Bottom Line: We found that sniffing variations were not only a matter of odorant sorption properties and that the same odorant was sniffed differently depending on the odor pair in which it was presented.These results suggest that rather than being adjusted analytically, sniffing is instead adjusted synthetically and depends on the pair of odorants presented during the discrimination task.Our results show that sniffing is a specific sensorimotor act that depends on complex synthetic processes.

View Article: PubMed Central - PubMed

Affiliation: Centre de Recherche en Neurosciences de Lyon, Equipe Olfaction: du codage à la mémoire, CNRS UMR 5292-INSERM U1028-Université Lyon1 Lyon, France.

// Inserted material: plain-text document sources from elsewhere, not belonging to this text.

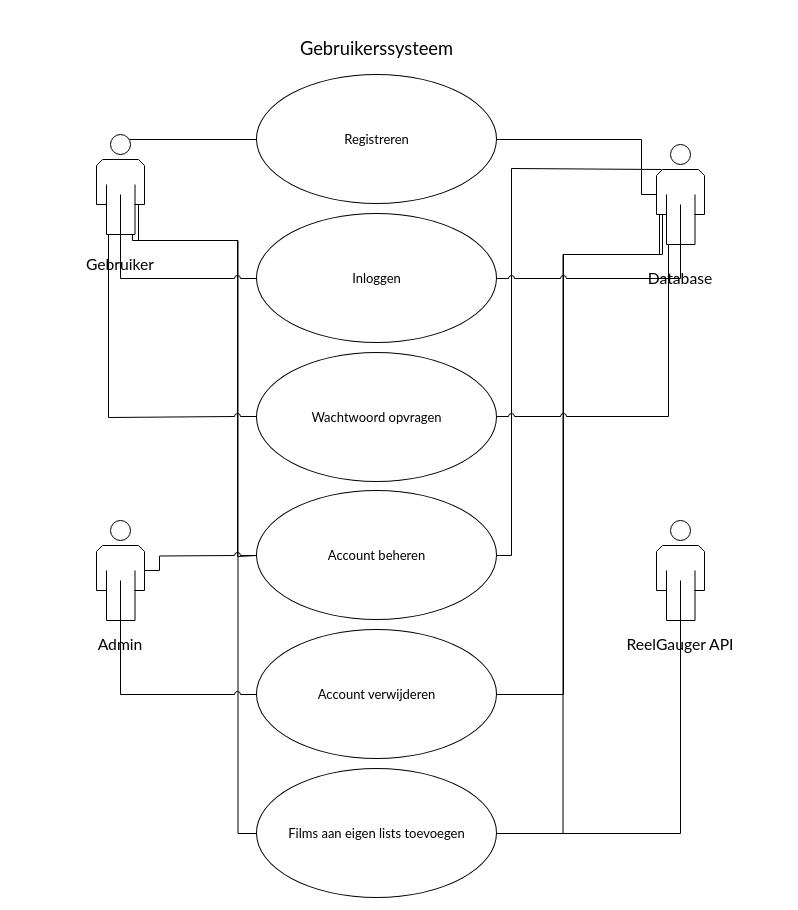
<!DOCTYPE html>
<html lang="nl">
<head>
<meta charset="utf-8">
<title>Gebruikerssysteem – use-casediagram</title>
<style>
:root {
  --ink: #000;
  --paper: #fff;
}
* { box-sizing: border-box; margin: 0; padding: 0; }
body {
  width: 798px;
  height: 910px;
  overflow: hidden;
  background: var(--paper);
  color: var(--ink);
  font-family: Lato, "Open Sans", sans-serif;
}
.diagram { position: relative; width: 798px; height: 910px; overflow: hidden; }
.system {
  position: absolute;
  left: 256px;
  top: 36px;
  width: 241px;
  height: 862px;
  display: flex;
  flex-direction: column;
}
.system h1 {
  height: 38px;
  font-size: 18.3px;
  font-weight: 400;
  line-height: 24px;
  text-align: center;
}
.use-cases {
  flex: 1;
  display: flex;
  flex-direction: column;
  justify-content: space-between;
  list-style: none;
}
.use-cases li {
  height: 130px;
  display: flex;
  align-items: center;
  justify-content: center;
  border: 1px solid var(--ink);
  border-radius: 50%;
  background: var(--paper);
  font-size: 13px;
  line-height: 16px;
  white-space: nowrap;
}
.actor {
  position: absolute;
  width: 140px;
  display: flex;
  flex-direction: column;
  align-items: center;
  font-size: 15.7px;
  line-height: 20px;
  white-space: nowrap;
}
.actor svg { width: 50px; height: 102px; margin-left: 1px; }
.actor p { margin-top: 18px; }
.gebruiker { left: 50px; top: 134px; }
.database { left: 610px; top: 144px; }
.database p { margin-top: 22px; }
.admin { left: 50px; top: 520px; }
.admin p, .film-api p { margin-top: 12px; }
.film-api { left: 610px; top: 520px; }
.connections { position: absolute; left: 0; top: 0; width: 798px; height: 910px; }
.gebruiker p { margin-top: 18px; }
svg { display: block; fill: none; stroke: var(--ink); stroke-width: 1; }
</style>
</head>
<body>
<main class="diagram">
  <section class="system">
    <h1>Gebruikerssysteem</h1>
    <ul class="use-cases">
      <li>Registreren</li>
      <li>Inloggen</li>
      <li>Wachtwoord opvragen</li>
      <li>Account beheren</li>
      <li>Account verwijderen</li>
      <li>Films aan eigen lists toevoegen</li>
    </ul>
  </section>

  <div class="actor gebruiker">
    <svg viewBox="0 0 50 102" aria-hidden="true">
      <defs>
        <g id="person" transform="translate(.5 .5)">
          <circle cx="24" cy="10" r="10"/>
          <path d="M10 70H0V31L6 25H42L48 31V70H38"/>
          <path d="M10 50V100H38.5V50M24 60V100"/>
        </g>
      </defs>
      <use href="#person"/>
    </svg>
    <p>Gebruiker</p>
  </div>
  <div class="actor database">
    <svg viewBox="0 0 50 102" aria-hidden="true"><use href="#person"/></svg>
    <p>Database</p>
  </div>
  <div class="actor admin">
    <svg viewBox="0 0 50 102" aria-hidden="true"><use href="#person"/></svg>
    <p>Admin</p>
  </div>
  <div class="actor film-api">
    <svg viewBox="0 0 50 102" aria-hidden="true"><use href="#person"/></svg>
    <p>ReelGauger API</p>
  </div>

  <svg class="connections" viewBox="0 0 798 910" aria-hidden="true">
    <g id="lines" transform="translate(.5 .5)">
      <g id="gebruiker-lines">
        <path d="M129 139H256"/>
        <path d="M120 234V278H234a3 3 0 0 1 6 0H256"/>
        <path d="M108 234V417L234 416a3 3 0 0 1 6 0H256"/>
        <path d="M138 204V240H237V556L256 555"/>
        <path d="M132 234V240H237.5V833H256"/>
      </g>
      <g id="admin-lines">
        <path d="M144 570H159V555.5L234 555a3 3 0 0 1 6 0H256"/>
        <path d="M120 620V694H234a3 3 0 0 1 6 0H256"/>
      </g>
      <g id="database-lines">
        <path d="M496 139H641V194H656"/>
        <path d="M496 278H508a3 3 0 0 1 6 0H560a3 3 0 0 1 6 0H680V244"/>
        <path d="M496 416H508a3 3 0 0 1 6 0H560a3 3 0 0 1 6 0H668V244"/>
        <path d="M496 555H511V168L661 169"/>
        <path d="M496 694H563V254H659V214"/>
        <path d="M496 833H562.5V254H662V214"/>
      </g>
      <path id="film-api-line" d="M496 833H680V620"/>
    </g>
  </svg>
</main>
</body>
</html>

ABSTRACT
A growing body of evidence suggests that sniffing is not only the mode of delivery for odorant molecules but also contributes to olfactory perception. However, the precise role of sniffing variations remains unknown. The zonation hypothesis suggests that animals use sniffing variations to optimize the deposition of odorant molecules on the most receptive areas of the olfactory epithelium (OE). Sniffing would thus depend on the physicochemical properties of odorants, particularly their sorption. Rojas-Líbano and Kay (2012) tested this hypothesis and showed that rats used different sniff strategies when they had to target a high-sorption (HS) molecule or a low-sorption (LS) molecule in a binary mixture. Which sniffing strategy is used by rats when they are confronted to discrimination between two similarly sorbent odorants remains unanswered. Particularly, is sniffing adjusted independently for each odorant according to its sorption properties (analytical processing), or is sniffing adjusted based on the pairing context (synthetic processing)? We tested these hypotheses on rats performing a two-alternative choice discrimination of odorants with similar sorption properties. We recorded sniffing in a non-invasive manner using whole-body plethysmography during the behavioral task. We found that sniffing variations were not only a matter of odorant sorption properties and that the same odorant was sniffed differently depending on the odor pair in which it was presented. These results suggest that rather than being adjusted analytically, sniffing is instead adjusted synthetically and depends on the pair of odorants presented during the discrimination task. Our results show that sniffing is a specific sensorimotor act that depends on complex synthetic processes.

No MeSH data available.